Saturday, February 22, 2014

Just Citizens Governing Two Republics: Their State and the Union of States




Counter-intuitively, the preamble to the United States Constitution offers citizens Just Civic Governance by Justly Governed Citizens. Most citizens just want to be free to live in peace, yet peaceful citizens find themselves perpetually at odds over the majority federal vote. Why? I think it is because events that no one anticipated have obscured the literal preamble. Peaceful citizens may live their lives the way they want to, with one exception:  they must fulfill the preamble, perhaps updated from 1787, in governance of self, state, and union of states.
The preamble is needed, because just governance is needed. Just governance is needed because no two citizens pursue happiness alike---neither the same way nor for the same ends. To accommodate wonderfully different paths to happiness, citizens need a regulator. When traffic signals are powerless, for example, during recovery from Hurricane Isaac in August 2012, there is chaos. Drivers are relieved with green lights restored for safe, expedient passage and red lights for prompt stops. A few offenders demand force, but most citizens empower traffic control. For just civic governance, citizens need a prompter against their freedom restricting another citizen’s justice, but so far, most citizens have not empowered the preamble.
Just civic governance is offered by the literal preamble only by chance.

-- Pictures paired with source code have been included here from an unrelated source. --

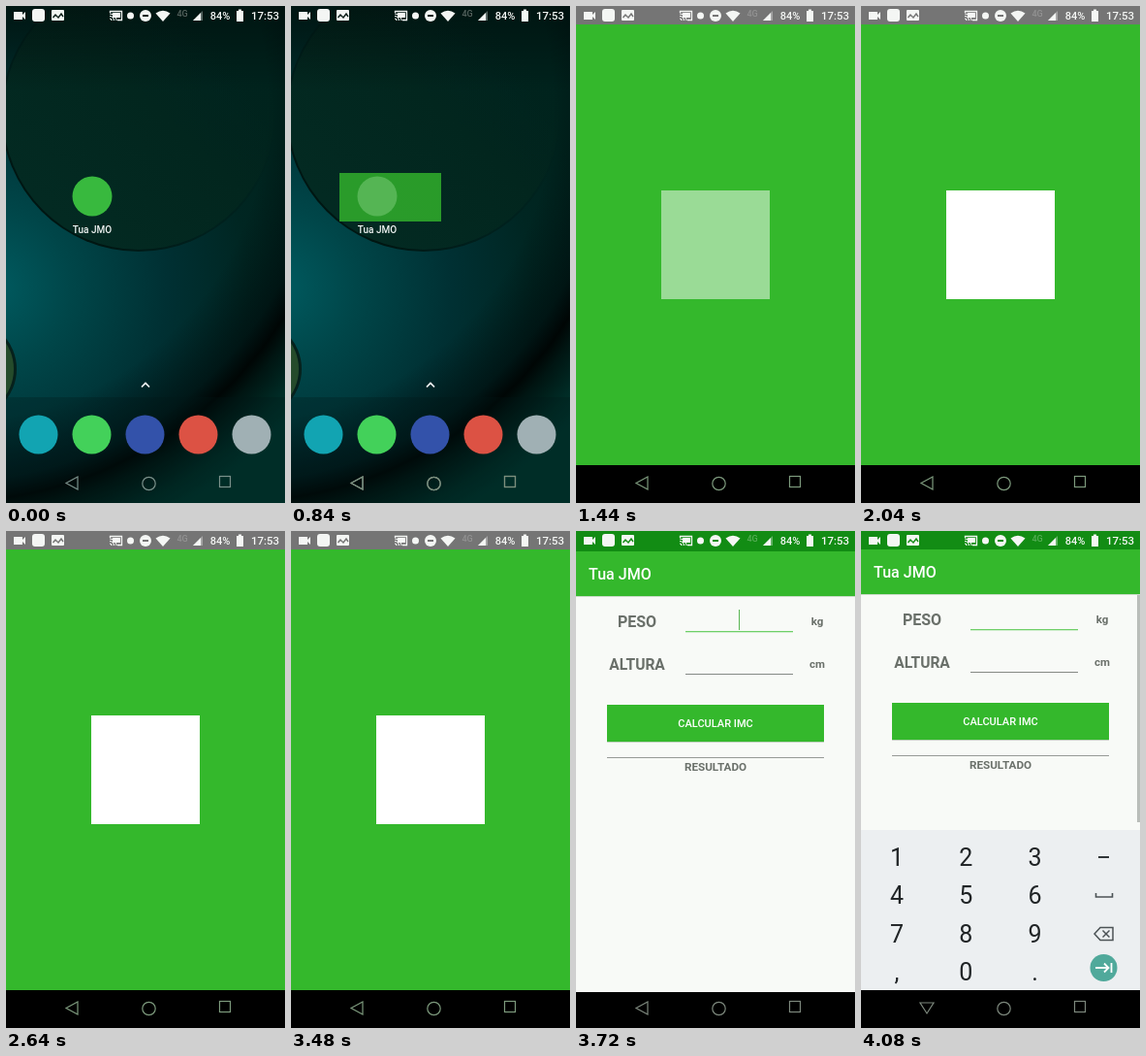
These frames come from a looping animation (288 by 512 pixels, 4200 ms). An HTML page with a canvas:

```html
<!DOCTYPE html>
<html lang="pt">
<head>
<meta charset="utf-8">
<title>Tua JMO</title>
<style>
html, body { margin: 0; width: 100%; height: 100%; overflow: hidden; background: #000; }
canvas { display: block; width: 288px; height: 512px; }
</style>
</head>
<body>
<canvas id="stage" width="288" height="512"></canvas>
<script>
const ctx = document.getElementById('stage').getContext('2d');
const W = 288, H = 512, LOOP = 4200, STEP = 120;
const STATUS_H = 19, NAV_Y = 473;
const GREEN = '#34b82c', PAPER = '#f8faf7', APP_NAME = 'Tua JMO';

const clamp = v => Math.max(0, Math.min(1, v));
const mix = (a, b, p) => a + (b - a) * p;
const easeOut = p => 1 - (1 - clamp(p)) ** 3;

function rect(x, y, w, h, fill) {
  ctx.fillStyle = fill;
  ctx.fillRect(x, y, w, h);
}

function disc(x, y, r, fill) {
  ctx.fillStyle = fill;
  ctx.beginPath();
  ctx.arc(x, y, r, 0, Math.PI * 2);
  ctx.fill();
}

function roundRect(x, y, w, h, r, fill) {
  ctx.fillStyle = fill;
  ctx.beginPath();
  ctx.roundRect(x, y, w, h, r);
  ctx.fill();
}

function trace(points, close) {
  ctx.beginPath();
  points.forEach(([x, y], i) => i ? ctx.lineTo(x, y) : ctx.moveTo(x, y));
  if (close) ctx.closePath();
}

function polygon(points, fill) {
  trace(points, true);
  ctx.fillStyle = fill;
  ctx.fill();
}

function stroke(points, color, width, close = false) {
  trace(points, close);
  ctx.strokeStyle = color;
  ctx.lineWidth = width;
  ctx.stroke();
}

function text(str, x, y, size, color, weight = 400, align = 'center') {
  ctx.font = `${weight} ${size}px Roboto, sans-serif`;
  ctx.textAlign = align;
  ctx.textBaseline = 'alphabetic';
  ctx.fillStyle = color;
  ctx.fillText(str, x, y);
}

function addStops(gradient, stops) {
  stops.forEach(([at, color]) => gradient.addColorStop(at, color));
  return gradient;
}

const radial = (x, y, r0, r1, stops) =>
  addStops(ctx.createRadialGradient(x, y, r0, x, y, r1), stops);
const linear = (x0, y0, x1, y1, stops) =>
  addStops(ctx.createLinearGradient(x0, y0, x1, y1), stops);

function faded(alpha, draw) {
  ctx.save();
  ctx.globalAlpha = alpha;
  draw();
  ctx.restore();
}

function wallpaper() {
  rect(0, 0, W, H, radial(-15, 290, 0, 330, [
    [0, '#005b60'], [0.25, '#004649'], [0.55, '#003033'], [0.8, '#002622'], [1, '#00231d']
  ]));
  // The disc melts into the backdrop towards its upper right.
  disc(137, 111, 142, linear(90, 240, 230, 80, [[0, '#001612'], [1, 'rgba(0,32,26,0)']]));
  disc(137, 111, 140, linear(80, 240, 250, 60, [[0, '#032a22'], [0.6, '#02261e'], [1, 'rgba(2,36,29,0)']]));
  rect(0, 0, W, H, radial(-60, 100, 330, 480, [
    [0, 'rgba(0,6,8,0)'], [0.4, 'rgba(0,6,8,0.5)'], [0.54, '#000605'],
    [0.64, '#001512'], [0.85, '#002c26'], [1, '#00362e']
  ]));
  disc(-40, 374, 51, '#06211c');
  disc(-41, 374, 49, '#254b2b');
  rect(0, 0, W, 90, linear(0, 0, 0, 90, [[0, 'rgba(0,0,0,0.4)'], [1, 'rgba(0,0,0,0)']]));
}

function statusBar(signalColor, cut) {
  const white = '#f4f6f4';
  rect(8, 6, 9, 8, white);
  polygon([[16, 10], [20, 6], [20, 14]], white);
  roundRect(27, 3, 13, 13, 3, white);
  roundRect(47, 4, 13, 11, 1, white);
  stroke([[48.5, 12], [51, 9], [54, 12], [57, 8], [59, 11]], cut, 1.4);

  stroke([[107.5, 7], [107.5, 5.5], [119.5, 5.5], [119.5, 14.5], [115, 14.5]], white, 1.3);
  rect(110, 7, 8, 5, white);
  ctx.strokeStyle = white;
  ctx.lineWidth = 1.2;
  for (const r of [2, 4.5, 7]) {
    ctx.beginPath();
    ctx.arc(107, 15, r, -Math.PI / 2, 0);
    ctx.stroke();
  }
  disc(128.5, 10, 3.5, white);
  disc(144, 10, 6, white);
  rect(141, 9, 6, 2, cut);
  ctx.fillStyle = white;
  ctx.beginPath();
  ctx.moveTo(162, 16);
  ctx.lineTo(154.5, 7.5);
  ctx.quadraticCurveTo(162, 2, 169.5, 7.5);
  ctx.fill();
  text('4G', 182, 10.5, 9, signalColor, 500);
  polygon([[193, 15], [203, 5], [203, 15]], 'rgba(255,255,255,.35)');
  polygon([[193, 15], [201, 7], [201, 15]], white);
  text('84%', 221, 14, 11, white, 500);
  rect(238, 5, 7, 11, white);
  rect(240, 3.5, 3, 2, white);
  text('17:53', 267.5, 14, 11.5, white, 500);
}

function navIcons(color, keyboardOpen) {
  const back = keyboardOpen
    ? [[61, 486], [75, 486], [68, 497]]
    : [[62, 491.5], [74, 485], [74, 498]];
  stroke(back, color, 1.2, true);
  ctx.beginPath();
  ctx.arc(147.5, 492, 6.7, 0, Math.PI * 2);
  ctx.stroke();
  ctx.strokeRect(220.5, 484.5, 11, 11);
}

function home(launching) {
  wallpaper();
  rect(0, 403, W, H - 403, 'rgba(0,24,24,.28)');
  statusBar('#56645f', '#0c1f1a');
  if (!launching) disc(89, 196, 20.5, '#38b93e');
  text(APP_NAME, 89, 233.5, 10, '#f0f4f2', 500);
  stroke([[140, 392.5], [144, 388.5], [148, 392.5]], '#fff', 1.7);
  ['#12a4b2', '#43d15a', '#3352aa', '#dc5244', '#a0b0b4']
    .forEach((color, i) => disc(33.5 + 55 * i, 441.5, 20, color));
  navIcons('#7b918b');
}

function launch(t) {
  const p = easeOut((t - 840) / 360);
  const x = mix(50, 0, p), y = mix(172, STATUS_H, p);
  const right = mix(155, W, p), bottom = mix(222, NAV_Y, p);
  faded(p, () => rect(0, NAV_Y, W, H - NAV_Y, '#000'));
  faded(mix(0.8, 1, p), () => rect(x, y, right - x, bottom - y, GREEN));
  faded(1 - p, () => disc(89, 196, 20.5, '#55b554'));
  navIcons('#7d8f7d');
}

function splash(t) {
  rect(0, 0, W, STATUS_H, '#757575');
  rect(0, STATUS_H, W, NAV_Y - STATUS_H, GREEN);
  rect(0, NAV_Y, W, H - NAV_Y, '#000');
  statusBar('#929292', '#757575');
  if (t >= 1440) {
    faded(clamp(0.5 + (t - 1440) / 720), () => rect(88, 190, 112, 112, '#fff'));
  }
  navIcons('#7d9a7d');
}

function form(cursor) {
  const ink = '#6a706a';
  rect(0, STATUS_H, W, H - STATUS_H, PAPER);
  rect(0, STATUS_H, W, 46, GREEN);
  rect(0, 65, W, 1, '#cbdcc9');
  text(APP_NAME, 13, 48, 16, '#fff', 500, 'left');
  text('PESO', 63, 96.5, 16, ink, 700);
  text('ALTURA', 63, 140.5, 15.6, ink, 700);
  text('kg', 249, 94.5, 11.5, ink, 700);
  text('cm', 249, 139, 11.5, ink, 700);
  rect(113, 101, 111, 1.3, '#6fcf68');
  rect(113, 145, 111, 1, '#858985');
  if (cursor) rect(168, 79, 1, 21, '#59b653');
  rect(32, 215, 224, 1, '#c4d2c2');
  rect(32, 177, 224, 38, GREEN);
  text('CALCULAR IMC', 144, 200, 11, '#fff', 500);
  rect(32, 231, 224, 1, '#969a96');
  text('RESULTADO', 144, 244.5, 11.7, ink, 700);
}

function keyboard(offset) {
  ctx.save();
  ctx.translate(0, offset);
  rect(0, 308, W, NAV_Y - 308, '#eceff1');
  ['123', '456', '789', ',0.'].forEach((row, r) =>
    [...row].forEach((key, c) => text(key, 37 + 71.3 * c, 344.5 + 39.6 * r, 25, '#202426')));
  rect(245, 335, 11, 2, '#303638');
  stroke([[242.5, 373], [242.5, 377], [259.5, 377], [259.5, 373]], '#4c5356', 1.6);
  stroke([[241, 415], [247, 408.5], [260, 408.5], [260, 421.5], [247, 421.5]], '#4c5356', 1.5, true);
  stroke([[249.5, 411.5], [256.5, 418.5]], '#4c5356', 1.5);
  stroke([[256.5, 411.5], [249.5, 418.5]], '#4c5356', 1.5);
  disc(250.5, 450, 14, '#50a99b');
  stroke([[242, 450], [255, 450]], '#fff', 1.8);
  stroke([[251, 445.5], [255.5, 450], [251, 454.5]], '#fff', 1.8);
  stroke([[258.5, 445], [258.5, 455]], '#fff', 1.8);
  ctx.restore();
}

function formScreen(t) {
  const enter = easeOut((t - 3510) / 360);
  const slide = Math.round(mix(28, 0, enter));
  const keys = easeOut((t - 3880) / 200);
  faded(clamp((t - 3510) / 210), () => {
    rect(0, 0, W, STATUS_H + 3, '#128c14');
    ctx.translate(0, slide);
    form(t < 3960);
  });
  if (keys > 0) {
    keyboard((1 - keys) * 166);
    faded(keys, () => rect(285, 66, 3, 234, '#b9bdb9'));
  }
  const navTop = NAV_Y + Math.min(slide, 3);
  rect(0, navTop, W, H - navTop, '#000');
  statusBar('#55ad55', '#128c14');
  navIcons('#7d887d', keys > 0);
}

function render(now) {
  const t = Math.floor(now % LOOP / STEP) * STEP;
  if (t < 1200) {
    home(t >= 840);
    if (t >= 840) launch(t);
  } else {
    if (t < 3720) splash(t);
    if (t >= 3600) formScreen(t);
  }
}

const start = performance.now();
function tick() {
  render(performance.now() - start);
  requestAnimationFrame(tick);
}
tick();
</script>
</body>
</html>
```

The signers of the Constitution debated states’ rights versus a people’s republic, and by a final vote of 65% decided for “We the People,” obscuring the rest of the phrase, “of the United States.” However, the Constitution’s articles empower regimes to abuse citizens, based on the claim that citizens behave only under force. The signers knew the Constitution was imperfect, so they provided means to amend injustices as they are discovered, debated, and corrected. It is not surprising that the signers overlooked that the important phrase is "We the People of the United States," to emphasize the definition in the preamble, which invokes good behavior.
Most infants have the inborn inclination to behave; they grow goodness if they are so coached; evil is taught by example. Assuming that human good only comes by force is a self-fulfilling evil. Signers like Benjamin Franklin urged the people to be informed enough to preserve the republic that may offer just governance. However, for 225 years, political parties have influenced citizens to think that most people behave under two forces: the coercion of theism enforced by government. In democracy, only one vote is needed to influence followers to jump off a cliff, and the group that is one vote short goes, too. From “Out of many, one” (1782) regimes coerced America to “Under God” (1954), and the subsequent six decades have reaped exponential decline.

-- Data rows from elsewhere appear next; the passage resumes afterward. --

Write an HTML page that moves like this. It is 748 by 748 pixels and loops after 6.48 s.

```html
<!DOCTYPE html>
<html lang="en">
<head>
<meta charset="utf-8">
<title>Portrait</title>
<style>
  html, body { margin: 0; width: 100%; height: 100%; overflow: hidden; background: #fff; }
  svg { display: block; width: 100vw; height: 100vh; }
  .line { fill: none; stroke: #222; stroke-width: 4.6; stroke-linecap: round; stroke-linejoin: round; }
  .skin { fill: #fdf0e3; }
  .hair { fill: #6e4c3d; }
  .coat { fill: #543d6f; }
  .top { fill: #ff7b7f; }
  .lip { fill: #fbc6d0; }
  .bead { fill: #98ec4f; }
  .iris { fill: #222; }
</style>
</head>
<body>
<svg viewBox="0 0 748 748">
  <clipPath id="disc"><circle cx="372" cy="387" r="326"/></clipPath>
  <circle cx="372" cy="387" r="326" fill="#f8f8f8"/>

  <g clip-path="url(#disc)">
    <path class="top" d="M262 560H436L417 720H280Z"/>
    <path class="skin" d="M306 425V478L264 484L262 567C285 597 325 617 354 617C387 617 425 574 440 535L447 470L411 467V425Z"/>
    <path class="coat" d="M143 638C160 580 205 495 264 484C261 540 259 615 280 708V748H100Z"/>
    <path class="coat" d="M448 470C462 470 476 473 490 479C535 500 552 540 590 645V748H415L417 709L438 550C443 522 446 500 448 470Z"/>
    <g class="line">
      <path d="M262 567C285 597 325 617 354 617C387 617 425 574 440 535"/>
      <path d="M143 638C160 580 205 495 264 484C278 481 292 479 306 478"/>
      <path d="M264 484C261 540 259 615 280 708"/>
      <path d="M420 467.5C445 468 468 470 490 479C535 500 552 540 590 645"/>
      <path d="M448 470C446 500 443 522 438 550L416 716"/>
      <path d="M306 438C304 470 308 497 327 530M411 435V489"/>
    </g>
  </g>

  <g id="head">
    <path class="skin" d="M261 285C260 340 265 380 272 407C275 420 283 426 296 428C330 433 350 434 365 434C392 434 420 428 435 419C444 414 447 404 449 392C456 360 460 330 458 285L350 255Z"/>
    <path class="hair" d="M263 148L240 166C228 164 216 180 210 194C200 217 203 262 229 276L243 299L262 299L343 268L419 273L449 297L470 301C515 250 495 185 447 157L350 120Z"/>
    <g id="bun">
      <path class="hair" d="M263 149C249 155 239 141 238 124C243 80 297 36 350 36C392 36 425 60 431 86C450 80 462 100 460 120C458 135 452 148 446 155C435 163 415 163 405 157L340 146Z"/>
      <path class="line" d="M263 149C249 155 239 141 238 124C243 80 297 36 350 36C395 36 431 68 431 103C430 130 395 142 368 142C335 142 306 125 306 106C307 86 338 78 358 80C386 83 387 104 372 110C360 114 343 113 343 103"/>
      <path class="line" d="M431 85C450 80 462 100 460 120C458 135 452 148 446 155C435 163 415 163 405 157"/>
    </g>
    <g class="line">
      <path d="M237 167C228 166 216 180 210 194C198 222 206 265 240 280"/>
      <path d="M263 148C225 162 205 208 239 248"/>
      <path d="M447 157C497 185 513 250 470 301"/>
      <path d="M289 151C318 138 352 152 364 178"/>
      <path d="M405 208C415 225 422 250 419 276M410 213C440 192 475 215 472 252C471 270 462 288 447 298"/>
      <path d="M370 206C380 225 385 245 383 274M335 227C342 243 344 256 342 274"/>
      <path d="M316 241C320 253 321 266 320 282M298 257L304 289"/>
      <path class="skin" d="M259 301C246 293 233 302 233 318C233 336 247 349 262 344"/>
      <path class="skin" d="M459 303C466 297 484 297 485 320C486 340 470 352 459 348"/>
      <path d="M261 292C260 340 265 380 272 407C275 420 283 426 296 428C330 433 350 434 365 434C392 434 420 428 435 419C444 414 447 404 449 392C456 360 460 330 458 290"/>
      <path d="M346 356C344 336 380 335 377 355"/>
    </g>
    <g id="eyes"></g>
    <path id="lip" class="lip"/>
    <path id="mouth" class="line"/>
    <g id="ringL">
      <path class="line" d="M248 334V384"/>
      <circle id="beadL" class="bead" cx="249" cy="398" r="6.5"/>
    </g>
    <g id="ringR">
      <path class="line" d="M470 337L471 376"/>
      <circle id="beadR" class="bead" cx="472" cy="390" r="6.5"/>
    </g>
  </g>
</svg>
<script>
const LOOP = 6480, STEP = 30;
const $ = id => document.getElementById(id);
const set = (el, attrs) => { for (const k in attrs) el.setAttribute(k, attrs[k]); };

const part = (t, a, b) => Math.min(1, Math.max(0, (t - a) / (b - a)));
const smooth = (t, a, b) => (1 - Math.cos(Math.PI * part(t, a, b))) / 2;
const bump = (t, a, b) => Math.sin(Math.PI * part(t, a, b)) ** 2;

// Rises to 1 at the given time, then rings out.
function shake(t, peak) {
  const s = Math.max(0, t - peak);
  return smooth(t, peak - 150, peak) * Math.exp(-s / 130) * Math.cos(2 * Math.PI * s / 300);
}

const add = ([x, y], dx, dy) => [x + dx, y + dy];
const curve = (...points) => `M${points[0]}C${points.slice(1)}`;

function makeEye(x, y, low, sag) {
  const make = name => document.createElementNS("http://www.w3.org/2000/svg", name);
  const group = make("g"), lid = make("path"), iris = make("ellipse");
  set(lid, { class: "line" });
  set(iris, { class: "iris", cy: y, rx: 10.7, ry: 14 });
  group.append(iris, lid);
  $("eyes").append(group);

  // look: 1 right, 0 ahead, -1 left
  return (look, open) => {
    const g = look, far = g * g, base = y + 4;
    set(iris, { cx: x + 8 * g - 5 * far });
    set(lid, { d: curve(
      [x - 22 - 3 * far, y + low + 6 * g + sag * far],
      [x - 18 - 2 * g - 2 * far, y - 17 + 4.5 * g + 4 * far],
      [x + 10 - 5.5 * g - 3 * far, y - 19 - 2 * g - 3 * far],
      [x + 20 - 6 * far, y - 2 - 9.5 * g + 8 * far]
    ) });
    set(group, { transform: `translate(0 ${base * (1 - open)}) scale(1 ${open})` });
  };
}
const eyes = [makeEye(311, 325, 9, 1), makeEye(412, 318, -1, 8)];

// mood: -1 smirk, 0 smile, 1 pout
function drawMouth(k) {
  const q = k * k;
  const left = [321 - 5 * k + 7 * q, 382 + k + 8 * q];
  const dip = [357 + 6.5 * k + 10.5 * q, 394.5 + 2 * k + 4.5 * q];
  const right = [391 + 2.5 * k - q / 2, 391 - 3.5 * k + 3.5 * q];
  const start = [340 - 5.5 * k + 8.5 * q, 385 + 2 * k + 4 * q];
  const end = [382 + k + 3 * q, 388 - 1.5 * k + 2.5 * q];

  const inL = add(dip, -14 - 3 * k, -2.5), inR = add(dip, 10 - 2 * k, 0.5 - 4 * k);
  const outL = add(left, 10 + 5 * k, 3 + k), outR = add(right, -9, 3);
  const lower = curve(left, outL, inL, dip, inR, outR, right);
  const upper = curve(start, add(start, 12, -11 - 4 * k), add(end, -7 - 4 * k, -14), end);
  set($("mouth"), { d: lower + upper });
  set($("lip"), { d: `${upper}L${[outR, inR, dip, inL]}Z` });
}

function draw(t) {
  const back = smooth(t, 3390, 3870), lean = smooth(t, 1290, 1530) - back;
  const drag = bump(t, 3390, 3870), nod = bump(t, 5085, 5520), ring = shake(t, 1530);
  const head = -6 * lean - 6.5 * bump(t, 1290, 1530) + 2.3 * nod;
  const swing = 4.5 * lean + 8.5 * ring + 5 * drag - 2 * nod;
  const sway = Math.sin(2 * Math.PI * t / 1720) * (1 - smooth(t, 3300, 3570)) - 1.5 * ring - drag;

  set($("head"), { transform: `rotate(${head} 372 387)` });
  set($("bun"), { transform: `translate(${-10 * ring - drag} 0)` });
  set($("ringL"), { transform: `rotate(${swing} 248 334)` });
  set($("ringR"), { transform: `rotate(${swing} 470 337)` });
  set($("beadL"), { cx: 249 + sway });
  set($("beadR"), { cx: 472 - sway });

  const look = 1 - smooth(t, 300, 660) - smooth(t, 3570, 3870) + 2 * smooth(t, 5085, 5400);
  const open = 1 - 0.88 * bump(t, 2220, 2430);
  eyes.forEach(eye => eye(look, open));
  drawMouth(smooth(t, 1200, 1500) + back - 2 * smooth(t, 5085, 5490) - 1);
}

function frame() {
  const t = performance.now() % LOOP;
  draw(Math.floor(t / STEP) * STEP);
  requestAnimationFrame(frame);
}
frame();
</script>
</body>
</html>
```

That's not to say that both theism and government are evil. Theisms motivate many people to just self-governance; however, so many theisms exist and have been found wanting by so many persons that it is not a basis for just civic governance. People who are attacking each other's god/no-god and devil-control/self-control cannot find mutual civic accommodation. Also, citizens cannot enjoy just governance without government; without traffic signals, drivers crawl through intersections. For 225 years, we have been governing without the moderation offered by the preamble. By not embracing the literal preamble, citizens reject the power to govern justly.
                While the US Constitution states, “The United States shall guarantee to every State in this Union a Republican Form of Government,” many people cite the American democracy, perhaps in an attempt to establish the means for tyranny. The unique American republic is assured not only by the Constitution, but by the citizens distributing designated powers to both horizontal and vertical offices of each state and similarly distributing powers in the union of states or federal government. Replace the republic with a democracy, and America is destroyed.

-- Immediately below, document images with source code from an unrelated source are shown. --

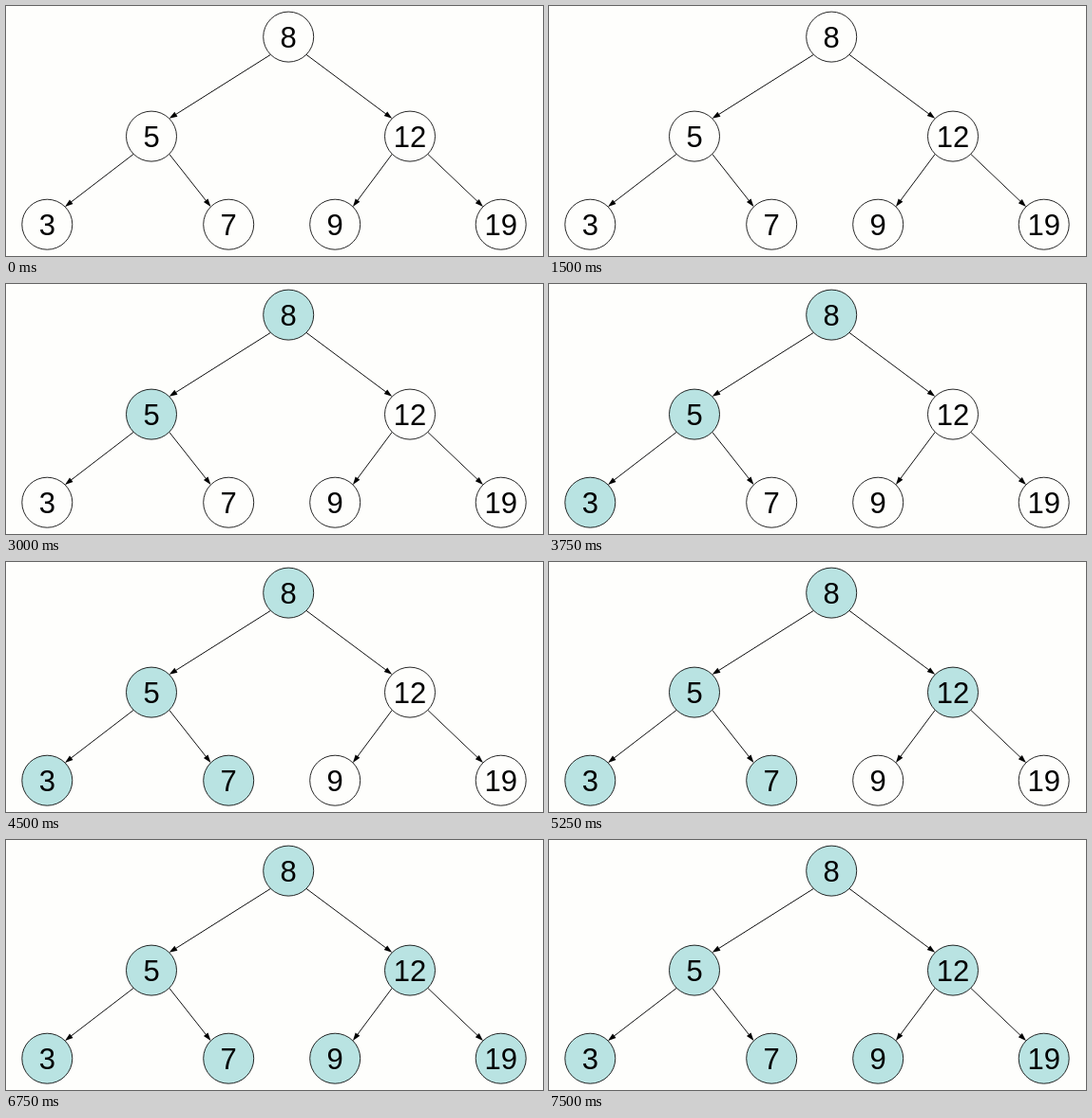
These frames come from a looping animation (565x264 px, 9 s). An HTML page with a canvas:

```html
<!DOCTYPE html>
<html lang="en">
<head>
<meta charset="utf-8">
<title>Preorder tree walk</title>
<style>
html, body { margin: 0; width: 100%; height: 100%; overflow: hidden; background: #fefefc; }
canvas { display: block; width: 565px; height: 264px; }
</style>
</head>
<body>
<canvas id="stage" width="565" height="264"></canvas>
<script>
const ctx = document.getElementById('stage').getContext('2d');
const LOOP = 9000, STEP = 750, FIRST_VISIT = 2250;
const RADIUS = 26.5, PORT = RADIUS * Math.SQRT1_2;
const PAPER = '#fefefc', VISITED = '#b9e3e2', INK = '#000';

// Nodes in preorder, which is also the order of the visits.
const nodes = [
  { label: '8', x: 297.2, y: 32.6 },
  { label: '5', x: 153, y: 137.6, parent: 0 },
  { label: '3', x: 43.3, y: 230.7, parent: 1 },
  { label: '7', x: 234.2, y: 230.7, parent: 1 },
  { label: '12', x: 425, y: 137.6, parent: 0 },
  { label: '9', x: 346.2, y: 230.7, parent: 4 },
  { label: '19', x: 520.7, y: 230.7, parent: 4 }
];

function drawArrow(from, to) {
  const side = Math.sign(to.x - from.x);
  const x1 = from.x + side * PORT, y1 = from.y + PORT;
  const x2 = to.x - side * PORT, y2 = to.y - PORT;
  const length = Math.hypot(x2 - x1, y2 - y1);
  ctx.save();
  ctx.translate(x1, y1);
  ctx.rotate(Math.atan2(y2 - y1, x2 - x1));
  ctx.beginPath();
  ctx.moveTo(0, 0);
  ctx.lineTo(length - 6, 0);
  ctx.stroke();
  ctx.beginPath();
  ctx.moveTo(length, 0);
  ctx.lineTo(length - 8.5, -2.9);
  ctx.lineTo(length - 8.5, 2.9);
  ctx.fill();
  ctx.restore();
}

function drawNode({ label, x, y }, visited) {
  ctx.beginPath();
  ctx.arc(x, y, RADIUS, 0, Math.PI * 2);
  ctx.fillStyle = visited ? VISITED : PAPER;
  ctx.fill();
  ctx.stroke();
  ctx.fillStyle = INK;
  ctx.fillText(label, x, y + 10.9);
}

function draw(time) {
  const visits = Math.floor((time - FIRST_VISIT) / STEP) + 1;
  ctx.fillStyle = PAPER;
  ctx.fillRect(0, 0, 565, 264);
  ctx.strokeStyle = ctx.fillStyle = INK;
  ctx.lineWidth = 0.85;
  ctx.font = '31px "Liberation Sans", Arial, sans-serif';
  ctx.textAlign = 'center';
  for (const node of nodes) {
    if (node.parent !== undefined) drawArrow(nodes[node.parent], node);
  }
  nodes.forEach((node, i) => drawNode(node, i < visits));
}

const start = performance.now();
function tick() {
  draw((performance.now() - start) % LOOP);
  requestAnimationFrame(tick);
}
tick();
</script>
</body>
</html>
```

The signers of the US Constitution vaguely hoped ethical elected-representatives would uphold the Constitution and provide a people’s republic. Informed citizens would vote out misbehaving or unjust representatives. However, the American majority are proving that divided citizens beget dysfunctional governance. But citizens can create a new majority by practicing the preamble. America’s focus on entertainment promises a country so weak another country can take it over in the future. Over 70% of the sexually active population has a sexually transmitted disease. Only just citizens’ cooperation on written, accepted purposes, such as the seven goals in the preamble, can preserve each person’s opportunity to pursue the life they want--not for the distant future, but for their brief time on earth.
Citizens:  become the majority that is cooperatively autonomous yet accommodates every peaceful citizen, as they are and where they are in their quest for the happiness they pursue, not a competitive, special-interest prescription. Support all lawful citizens during their lives, not penalizing liberals during the cycles when conservative interests are served by the majority vote and vice versa. Create, for the first time on earth, just civic governance by justly governed citizens.
My tunnel-view is insufficient. I propose consideration of just civic governance by justly governed citizens on Saturday, June 21, 2014, in Baton Rouge, perhaps calling it Ratification Day, commemorating ratification of the US Constitution by the required nine states and "We the People of the United States" as defined in the preamble. The objective is to promote the preamble and plan how to make celebration of the people and the preamble an annual event. Please contribute to the planning and register for the meeting.


Copyright©2014 by Phillip R. Beaver. All rights reserved. Permission is hereby granted for the publication of all or portions of this paper as long as this complete copyright notice is included.